Let’s start by stating that the 4G18 shares most of its problems with other 4G1 engines, such as the 4G13 and 4G15.
And their common denominator is high oil consumption. High oil consumption translates to poor oil distribution, leading to a myriad of engine problems such as overheating and eventual engine failure. This is prevalent among older engines but sometimes when you pass the 120,00-mile mark. This happens when you have left unnoticed leaks, some loose components inside, or just the normal wear and tear of the engine. Replacing or tightening the necessary parts is needed or, much better, an engine overhaul.
The next issue is the engine won’t start. Engines that are situated or left in colder regions are the common casualty. 4G18s have not much resistance on frost, though all engines do. The reason might be in the fuel pump, or if the fuel pump is good, check the spark plugs because that might be the problem.
There are also reports that some 4G18s experience rough idling. This issue can be caused by two factors, such as inconsistent fuel combustion inside the chamber and a worn-out throttle body or its case. If the latter causes the problem, replace the spark plugs and spark plugs wire; if the latter, you just need to replace them, and you are good to go.
If the issue mentioned above is not addressed quickly, that is the rough idling; it might cause unnecessary vibrations resulting in engine mount displacements. This problem is all too common across the 4G1 engines. So increasing the idle can solve this.
Another standard maintenance item is the timing belt. Make sure that the timing belts are replaced at around 60,000 miles to prevent valve bending.
To add to the mentioned above, regular maintenance and habitual checking go a long way for the engine. Use a good quality engine, and don’t forget to take note of the things you need to replace immediately.

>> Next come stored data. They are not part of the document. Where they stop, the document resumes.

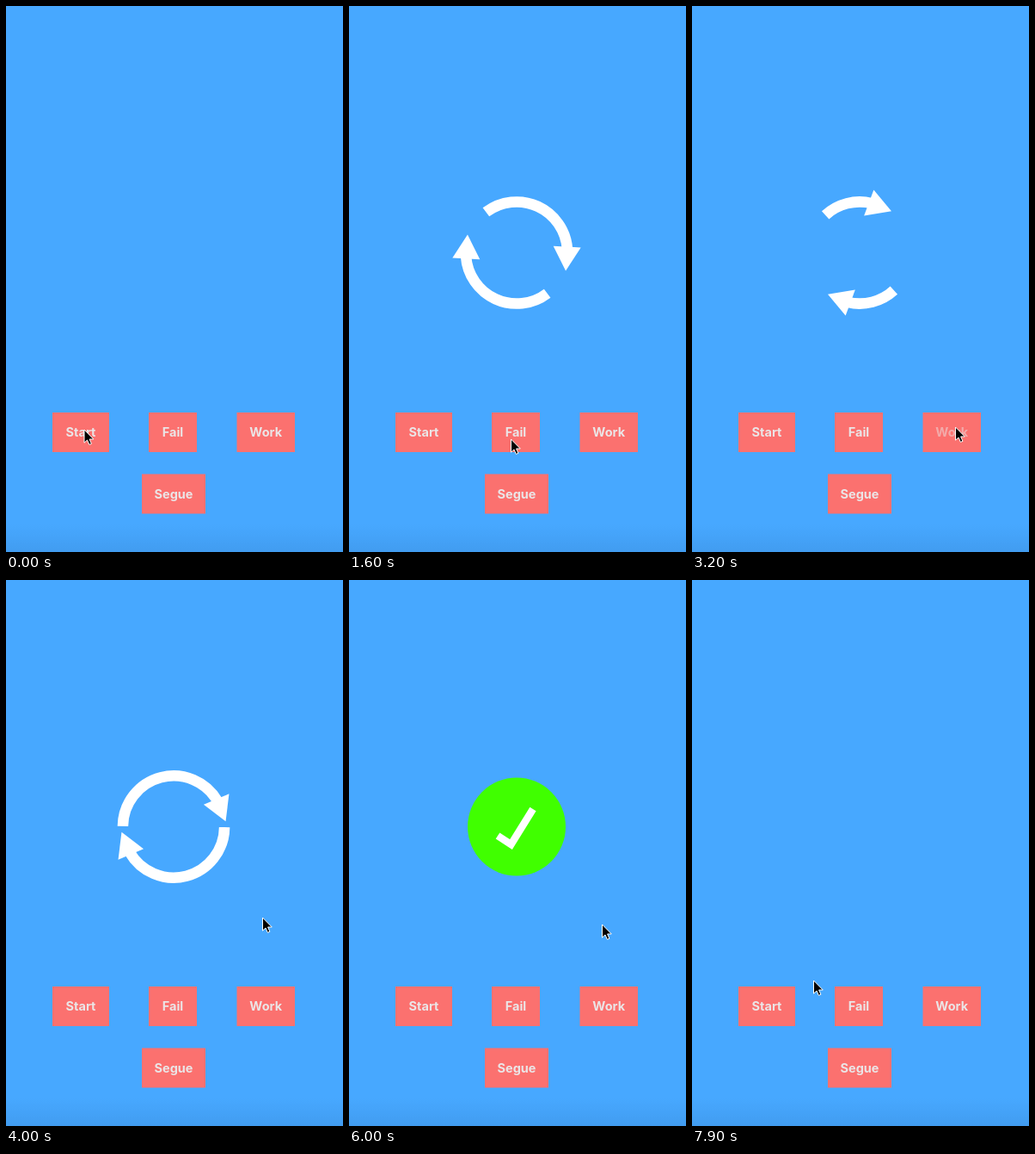
An HTML page that plays this animation: 392x634 px, repeating every 8 s.

```html
<!DOCTYPE html>
<html lang="en">
<head>
<meta charset="utf-8">
<title>Loading indicator</title>
<style>
  html, body { margin: 0; width: 100%; height: 100%; overflow: hidden; background: #47a8ff; }
  svg { display: block; width: 392px; height: 634px; }
  text { font: 700 14.5px Inter, Roboto, sans-serif; fill: #ebe5e6; text-anchor: middle; }
</style>
</head>
<body>
<svg viewBox="0 0 392 634">
  <defs>
    <linearGradient id="shade" x2="0" y2="1">
      <stop offset="0" stop-color="#2a6db5" stop-opacity="0"/>
      <stop offset="1" stop-color="#2a6db5" stop-opacity=".2"/>
    </linearGradient>
  </defs>
  <rect width="392" height="634" fill="#47a8ff"/>
  <rect y="602" width="392" height="32" fill="url(#shade)"/>
  <g id="buttons"></g>
  <g transform="translate(195 286.5)">
    <g id="spinner">
      <g id="arrow">
        <path id="arc" fill="none" stroke="#fff"/>
        <path id="head" d="M-16 0H16L0 28Z" fill="#fff"/>
      </g>
      <use href="#arrow" transform="rotate(180)"/>
    </g>
    <g id="badge">
      <circle id="disc" r="57" fill="#40ff00"/>
      <path id="check" d="M-22 10.5L-6.5 20.5L19 -20.5" pathLength="1" stroke-dasharray="1 2"
            fill="none" stroke="#fff" stroke-width="8.5"/>
    </g>
  </g>
  <path id="cursor" d="M0 0V15.2L3.5 12L5.9 17.4L8.4 16.3L6.1 11H10.8Z"
        fill="#000" stroke="#fff"/>
</svg>
<script>
const LOOP = 8, RADIUS = 59.1;
const el = id => document.getElementById(id);
const set = (id, attrs) => {
  for (const k in attrs) el(id).setAttribute(k, attrs[k]);
};
const clamp = u => Math.min(1, Math.max(0, u));
const ramp = (t, a, b) => clamp((t - a) / (b - a));
const smooth = u => u * u * (3 - 2 * u);

// label, x, y, width, press start, press end
const buttons = [
  ['Start', 54, 472, 66, .1, .3],
  ['Fail', 166, 472, 56],
  ['Work', 268.5, 472, 67.5, 3.05, 3.3],
  ['Segue', 158, 543.5, 74]
];
el('buttons').innerHTML = buttons.map(([label, x, y, w]) =>
  `<rect x="${x}" y="${y}" width="${w}" height="46" fill="#fb716f"/>
   <text id="${label}" x="${x + w / 2}" y="${y + 28.2}">${label}</text>`).join('');

// time, x, y of the pointer tip
const track = [
  [0, 91, 492], [.5, 91, 492], [.9, 78, 495], [1.6, 188.5, 503], [2.05, 94, 500],
  [2.7, 307, 489], [3.3, 306.5, 489], [4, 298.5, 392], [4.6, 294.5, 397], [5.3, 294.5, 397],
  [5.8, 294.5, 400], [7.45, 294.5, 400], [7.85, 141.5, 465], [8, 141.5, 465]
];
function pointer(t) {
  const i = track.findIndex(p => p[0] > t);
  const [t0, x0, y0] = track[i - 1], [t1, x1, y1] = track[i];
  const u = smooth(ramp(t, t0, t1));
  return [x0 + (x1 - x0) * u, y0 + (y1 - y0) * u];
}

const sweep = t => 72 * (1 - Math.cos(Math.PI * (t - .22) / 1.88));

function drawSpinner(t) {
  const on = t >= .2 && t < 5.58;
  set('spinner', { visibility: on ? 'visible' : 'hidden' });
  if (!on) return;
  // the arcs close into a full ring while the heads drop back slightly
  const closing = smooth(ramp(t, 3.3, 4.33));
  const angle = -7 + 292 * (t - 1.6) - 9 * closing;
  const base = sweep(Math.min(t, 3.3));
  const length = base + (180 - base) * closing;
  const at = deg => {
    const a = deg * Math.PI / 180;
    return `${RADIUS * Math.cos(a)} ${RADIUS * Math.sin(a)}`;
  };
  const large = length + 3 > 180 ? 1 : 0;
  set('arc', {
    d: `M${at(angle - length)}A${RADIUS} ${RADIUS} 0 ${large} 1 ${at(angle + 3)}`,
    'stroke-width': 12.5 * (1 - ramp(t, 4.4, 5.58))
  });
  const size = 1 - ramp(t, 5.42, 5.58);
  set('head', { transform: `rotate(${angle}) translate(${RADIUS} 0) rotate(10) scale(${size})` });
}

function drawBadge(t) {
  set('badge', {
    visibility: t > 5.55 && t < 7.3 ? 'visible' : 'hidden',
    opacity: 1 - ramp(t, 7, 7.3)
  });
  set('disc', { r: 57 * smooth(ramp(t, 5.55, 5.8)) });
  const drawn = ramp(t, 5.75, 5.97);
  set('check', { 'stroke-dashoffset': 1 - drawn, opacity: drawn > 0 ? 1 : 0 });
}

function frame(now) {
  const t = now / 1000 % LOOP;
  drawSpinner(t);
  drawBadge(t);
  for (const [label, , , , from, to] of buttons)
    set(label, { opacity: t >= from && t < to ? .5 : 1 });
  set('cursor', { transform: `translate(${pointer(t)})` });
  requestAnimationFrame(frame);
}
frame(0);
</script>
</body>
</html>
```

The Mitsubishi 4G18 engine holds the largest displacement of the 4G1 engines. With a sturdy engine block integrated with a new ignition system as well as a new tightening bolt method. It became more fuel-efficient, has an improved cooling system, and more power. It is also a good engine platform for tuning, provided with lots of aftermarket parts available for 4G18. Though it has some issues and questionable faults, this engine has many potentials to show even at an older age. With the proper maintenance and regular inspection, the machine can surpass the 170,000-mile mark.
I hope that this simple guide and discussion helped you understand the engine design, power, applications, issues, tuning potential, aftermarket support, reliability, and overall impact on the industry and community.